## TASK OBJECTIVE:
Repeat all the data exactly, and where a record holds a picture, leave that picture out.

◇ ◇ ◇ ◇

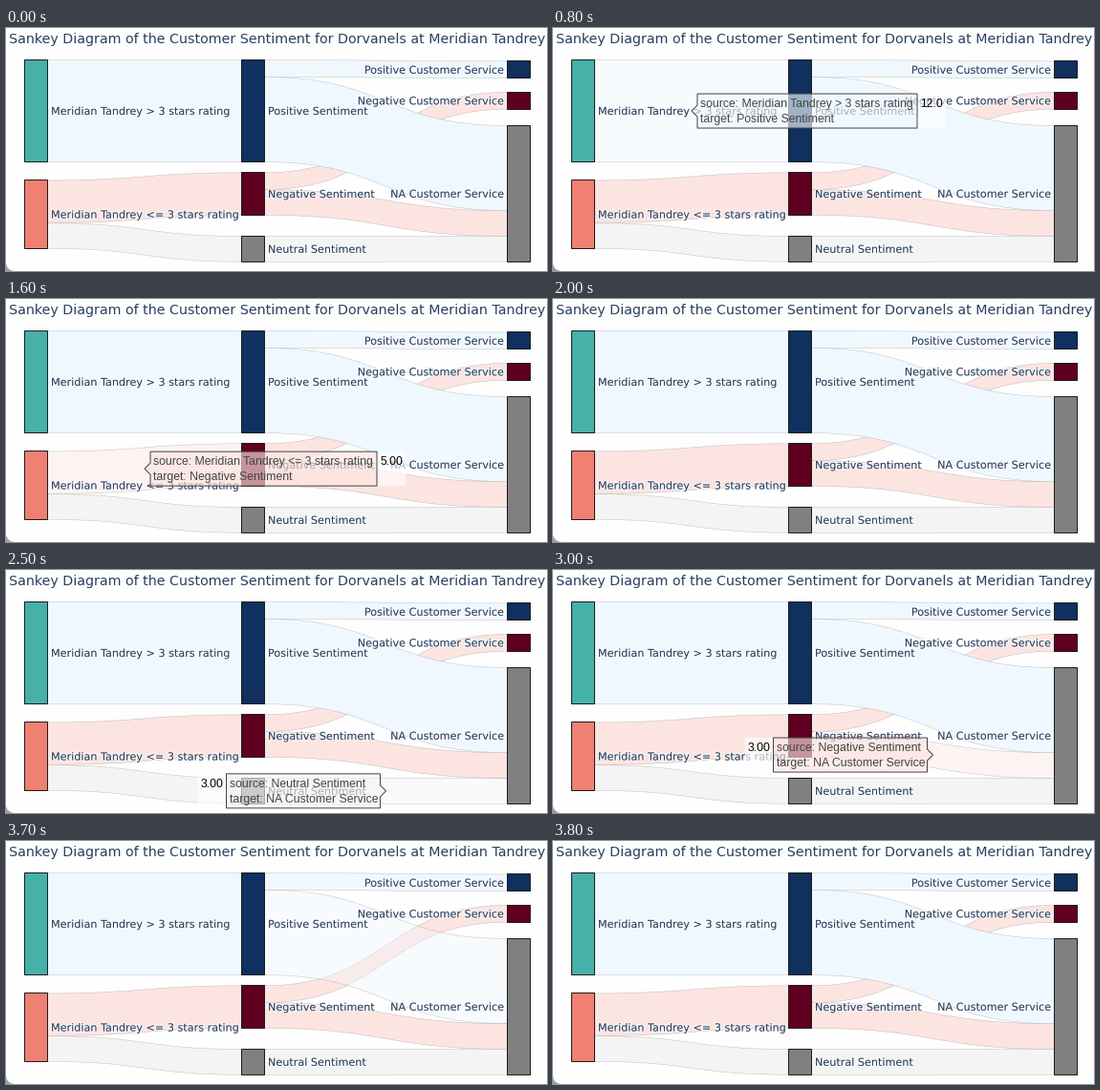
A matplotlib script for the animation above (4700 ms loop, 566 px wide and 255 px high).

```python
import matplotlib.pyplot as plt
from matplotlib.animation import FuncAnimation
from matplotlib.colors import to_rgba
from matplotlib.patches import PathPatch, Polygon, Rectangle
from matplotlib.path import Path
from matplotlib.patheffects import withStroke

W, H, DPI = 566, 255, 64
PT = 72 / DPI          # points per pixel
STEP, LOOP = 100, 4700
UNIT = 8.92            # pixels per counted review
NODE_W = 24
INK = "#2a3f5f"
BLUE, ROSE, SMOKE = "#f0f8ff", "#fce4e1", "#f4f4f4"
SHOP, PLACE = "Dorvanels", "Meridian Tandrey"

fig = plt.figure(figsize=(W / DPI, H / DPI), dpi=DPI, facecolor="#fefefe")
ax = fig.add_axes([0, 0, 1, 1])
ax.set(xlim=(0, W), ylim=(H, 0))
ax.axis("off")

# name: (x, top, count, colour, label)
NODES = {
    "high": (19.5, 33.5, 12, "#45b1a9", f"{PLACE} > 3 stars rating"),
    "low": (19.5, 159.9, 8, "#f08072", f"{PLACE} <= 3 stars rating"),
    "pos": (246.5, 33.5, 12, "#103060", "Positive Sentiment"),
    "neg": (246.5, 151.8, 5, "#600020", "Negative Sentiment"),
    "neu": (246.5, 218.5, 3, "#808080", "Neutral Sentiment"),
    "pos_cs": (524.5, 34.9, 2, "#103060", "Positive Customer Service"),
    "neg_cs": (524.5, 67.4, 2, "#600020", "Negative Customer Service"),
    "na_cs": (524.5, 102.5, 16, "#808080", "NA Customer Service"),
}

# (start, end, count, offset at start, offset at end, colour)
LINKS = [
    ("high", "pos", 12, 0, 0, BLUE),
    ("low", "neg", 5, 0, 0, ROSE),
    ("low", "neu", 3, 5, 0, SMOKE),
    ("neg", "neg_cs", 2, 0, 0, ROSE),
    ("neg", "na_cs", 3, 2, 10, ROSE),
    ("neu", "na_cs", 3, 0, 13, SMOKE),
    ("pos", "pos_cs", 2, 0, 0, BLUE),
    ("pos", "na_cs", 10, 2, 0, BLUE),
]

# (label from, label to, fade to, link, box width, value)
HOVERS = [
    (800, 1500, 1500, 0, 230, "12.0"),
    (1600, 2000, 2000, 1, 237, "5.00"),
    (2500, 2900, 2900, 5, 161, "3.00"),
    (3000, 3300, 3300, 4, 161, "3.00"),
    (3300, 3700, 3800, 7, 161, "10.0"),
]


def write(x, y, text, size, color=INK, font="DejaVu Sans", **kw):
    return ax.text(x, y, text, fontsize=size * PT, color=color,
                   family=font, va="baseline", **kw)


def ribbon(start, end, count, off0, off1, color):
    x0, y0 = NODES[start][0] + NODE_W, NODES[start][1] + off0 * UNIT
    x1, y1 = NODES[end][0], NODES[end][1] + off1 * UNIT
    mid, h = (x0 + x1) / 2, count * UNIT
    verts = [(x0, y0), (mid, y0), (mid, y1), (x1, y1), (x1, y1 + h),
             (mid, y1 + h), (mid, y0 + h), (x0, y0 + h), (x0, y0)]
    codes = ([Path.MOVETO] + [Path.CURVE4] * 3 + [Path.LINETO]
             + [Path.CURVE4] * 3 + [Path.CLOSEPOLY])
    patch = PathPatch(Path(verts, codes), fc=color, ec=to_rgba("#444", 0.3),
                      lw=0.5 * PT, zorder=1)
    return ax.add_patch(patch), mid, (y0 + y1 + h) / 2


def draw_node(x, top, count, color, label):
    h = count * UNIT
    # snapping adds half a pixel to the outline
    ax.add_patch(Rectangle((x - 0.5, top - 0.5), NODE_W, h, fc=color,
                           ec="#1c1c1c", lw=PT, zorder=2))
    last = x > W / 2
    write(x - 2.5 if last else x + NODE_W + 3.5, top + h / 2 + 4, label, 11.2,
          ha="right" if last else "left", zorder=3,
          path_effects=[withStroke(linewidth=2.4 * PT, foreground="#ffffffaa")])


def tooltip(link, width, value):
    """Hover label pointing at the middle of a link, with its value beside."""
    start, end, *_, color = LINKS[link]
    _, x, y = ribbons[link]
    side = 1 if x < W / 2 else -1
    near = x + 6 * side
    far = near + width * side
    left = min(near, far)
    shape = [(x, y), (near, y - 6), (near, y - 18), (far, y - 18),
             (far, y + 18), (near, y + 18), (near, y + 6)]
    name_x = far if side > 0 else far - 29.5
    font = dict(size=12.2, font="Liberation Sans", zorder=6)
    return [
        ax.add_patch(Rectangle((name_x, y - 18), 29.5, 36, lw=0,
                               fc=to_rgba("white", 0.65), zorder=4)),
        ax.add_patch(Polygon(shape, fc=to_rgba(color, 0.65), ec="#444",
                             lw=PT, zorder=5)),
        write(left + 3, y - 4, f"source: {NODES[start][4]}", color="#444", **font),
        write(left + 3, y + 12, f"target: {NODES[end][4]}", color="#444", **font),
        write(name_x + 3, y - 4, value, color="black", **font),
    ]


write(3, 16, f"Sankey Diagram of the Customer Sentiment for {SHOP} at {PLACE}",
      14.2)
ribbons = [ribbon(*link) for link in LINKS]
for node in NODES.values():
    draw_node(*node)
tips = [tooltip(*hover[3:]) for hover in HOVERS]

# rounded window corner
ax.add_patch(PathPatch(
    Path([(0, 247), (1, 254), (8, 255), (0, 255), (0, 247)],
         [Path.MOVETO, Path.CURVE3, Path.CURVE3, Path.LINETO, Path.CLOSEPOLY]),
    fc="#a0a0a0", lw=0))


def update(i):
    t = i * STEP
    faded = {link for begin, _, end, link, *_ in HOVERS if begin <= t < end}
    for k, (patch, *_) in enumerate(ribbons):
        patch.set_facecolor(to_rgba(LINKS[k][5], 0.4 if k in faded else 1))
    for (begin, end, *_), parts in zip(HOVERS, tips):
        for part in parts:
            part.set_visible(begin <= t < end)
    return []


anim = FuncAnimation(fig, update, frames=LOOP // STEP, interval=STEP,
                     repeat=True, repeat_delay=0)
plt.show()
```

◇ ◇ ◇ ◇

## TASK SOLUTION:
A matplotlib script for the animation above (4700 ms loop, 566 px wide and 255 px high).

```python
import matplotlib.pyplot as plt
from matplotlib.animation import FuncAnimation
from matplotlib.colors import to_rgba
from matplotlib.patches import PathPatch, Polygon, Rectangle
from matplotlib.path import Path
from matplotlib.patheffects import withStroke

W, H, DPI = 566, 255, 64
PT = 72 / DPI          # points per pixel
STEP, LOOP = 100, 4700
UNIT = 8.92            # pixels per counted review
NODE_W = 24
INK = "#2a3f5f"
BLUE, ROSE, SMOKE = "#f0f8ff", "#fce4e1", "#f4f4f4"
SHOP, PLACE = "Dorvanels", "Meridian Tandrey"

fig = plt.figure(figsize=(W / DPI, H / DPI), dpi=DPI, facecolor="#fefefe")
ax = fig.add_axes([0, 0, 1, 1])
ax.set(xlim=(0, W), ylim=(H, 0))
ax.axis("off")

# name: (x, top, count, colour, label)
NODES = {
    "high": (19.5, 33.5, 12, "#45b1a9", f"{PLACE} > 3 stars rating"),
    "low": (19.5, 159.9, 8, "#f08072", f"{PLACE} <= 3 stars rating"),
    "pos": (246.5, 33.5, 12, "#103060", "Positive Sentiment"),
    "neg": (246.5, 151.8, 5, "#600020", "Negative Sentiment"),
    "neu": (246.5, 218.5, 3, "#808080", "Neutral Sentiment"),
    "pos_cs": (524.5, 34.9, 2, "#103060", "Positive Customer Service"),
    "neg_cs": (524.5, 67.4, 2, "#600020", "Negative Customer Service"),
    "na_cs": (524.5, 102.5, 16, "#808080", "NA Customer Service"),
}

# (start, end, count, offset at start, offset at end, colour)
LINKS = [
    ("high", "pos", 12, 0, 0, BLUE),
    ("low", "neg", 5, 0, 0, ROSE),
    ("low", "neu", 3, 5, 0, SMOKE),
    ("neg", "neg_cs", 2, 0, 0, ROSE),
    ("neg", "na_cs", 3, 2, 10, ROSE),
    ("neu", "na_cs", 3, 0, 13, SMOKE),
    ("pos", "pos_cs", 2, 0, 0, BLUE),
    ("pos", "na_cs", 10, 2, 0, BLUE),
]

# (label from, label to, fade to, link, box width, value)
HOVERS = [
    (800, 1500, 1500, 0, 230, "12.0"),
    (1600, 2000, 2000, 1, 237, "5.00"),
    (2500, 2900, 2900, 5, 161, "3.00"),
    (3000, 3300, 3300, 4, 161, "3.00"),
    (3300, 3700, 3800, 7, 161, "10.0"),
]


def write(x, y, text, size, color=INK, font="DejaVu Sans", **kw):
    return ax.text(x, y, text, fontsize=size * PT, color=color,
                   family=font, va="baseline", **kw)


def ribbon(start, end, count, off0, off1, color):
    x0, y0 = NODES[start][0] + NODE_W, NODES[start][1] + off0 * UNIT
    x1, y1 = NODES[end][0], NODES[end][1] + off1 * UNIT
    mid, h = (x0 + x1) / 2, count * UNIT
    verts = [(x0, y0), (mid, y0), (mid, y1), (x1, y1), (x1, y1 + h),
             (mid, y1 + h), (mid, y0 + h), (x0, y0 + h), (x0, y0)]
    codes = ([Path.MOVETO] + [Path.CURVE4] * 3 + [Path.LINETO]
             + [Path.CURVE4] * 3 + [Path.CLOSEPOLY])
    patch = PathPatch(Path(verts, codes), fc=color, ec=to_rgba("#444", 0.3),
                      lw=0.5 * PT, zorder=1)
    return ax.add_patch(patch), mid, (y0 + y1 + h) / 2


def draw_node(x, top, count, color, label):
    h = count * UNIT
    # snapping adds half a pixel to the outline
    ax.add_patch(Rectangle((x - 0.5, top - 0.5), NODE_W, h, fc=color,
                           ec="#1c1c1c", lw=PT, zorder=2))
    last = x > W / 2
    write(x - 2.5 if last else x + NODE_W + 3.5, top + h / 2 + 4, label, 11.2,
          ha="right" if last else "left", zorder=3,
          path_effects=[withStroke(linewidth=2.4 * PT, foreground="#ffffffaa")])


def tooltip(link, width, value):
    """Hover label pointing at the middle of a link, with its value beside."""
    start, end, *_, color = LINKS[link]
    _, x, y = ribbons[link]
    side = 1 if x < W / 2 else -1
    near = x + 6 * side
    far = near + width * side
    left = min(near, far)
    shape = [(x, y), (near, y - 6), (near, y - 18), (far, y - 18),
             (far, y + 18), (near, y + 18), (near, y + 6)]
    name_x = far if side > 0 else far - 29.5
    font = dict(size=12.2, font="Liberation Sans", zorder=6)
    return [
        ax.add_patch(Rectangle((name_x, y - 18), 29.5, 36, lw=0,
                               fc=to_rgba("white", 0.65), zorder=4)),
        ax.add_patch(Polygon(shape, fc=to_rgba(color, 0.65), ec="#444",
                             lw=PT, zorder=5)),
        write(left + 3, y - 4, f"source: {NODES[start][4]}", color="#444", **font),
        write(left + 3, y + 12, f"target: {NODES[end][4]}", color="#444", **font),
        write(name_x + 3, y - 4, value, color="black", **font),
    ]


write(3, 16, f"Sankey Diagram of the Customer Sentiment for {SHOP} at {PLACE}",
      14.2)
ribbons = [ribbon(*link) for link in LINKS]
for node in NODES.values():
    draw_node(*node)
tips = [tooltip(*hover[3:]) for hover in HOVERS]

# rounded window corner
ax.add_patch(PathPatch(
    Path([(0, 247), (1, 254), (8, 255), (0, 255), (0, 247)],
         [Path.MOVETO, Path.CURVE3, Path.CURVE3, Path.LINETO, Path.CLOSEPOLY]),
    fc="#a0a0a0", lw=0))


def update(i):
    t = i * STEP
    faded = {link for begin, _, end, link, *_ in HOVERS if begin <= t < end}
    for k, (patch, *_) in enumerate(ribbons):
        patch.set_facecolor(to_rgba(LINKS[k][5], 0.4 if k in faded else 1))
    for (begin, end, *_), parts in zip(HOVERS, tips):
        for part in parts:
            part.set_visible(begin <= t < end)
    return []


anim = FuncAnimation(fig, update, frames=LOOP // STEP, interval=STEP,
                     repeat=True, repeat_delay=0)
plt.show()
```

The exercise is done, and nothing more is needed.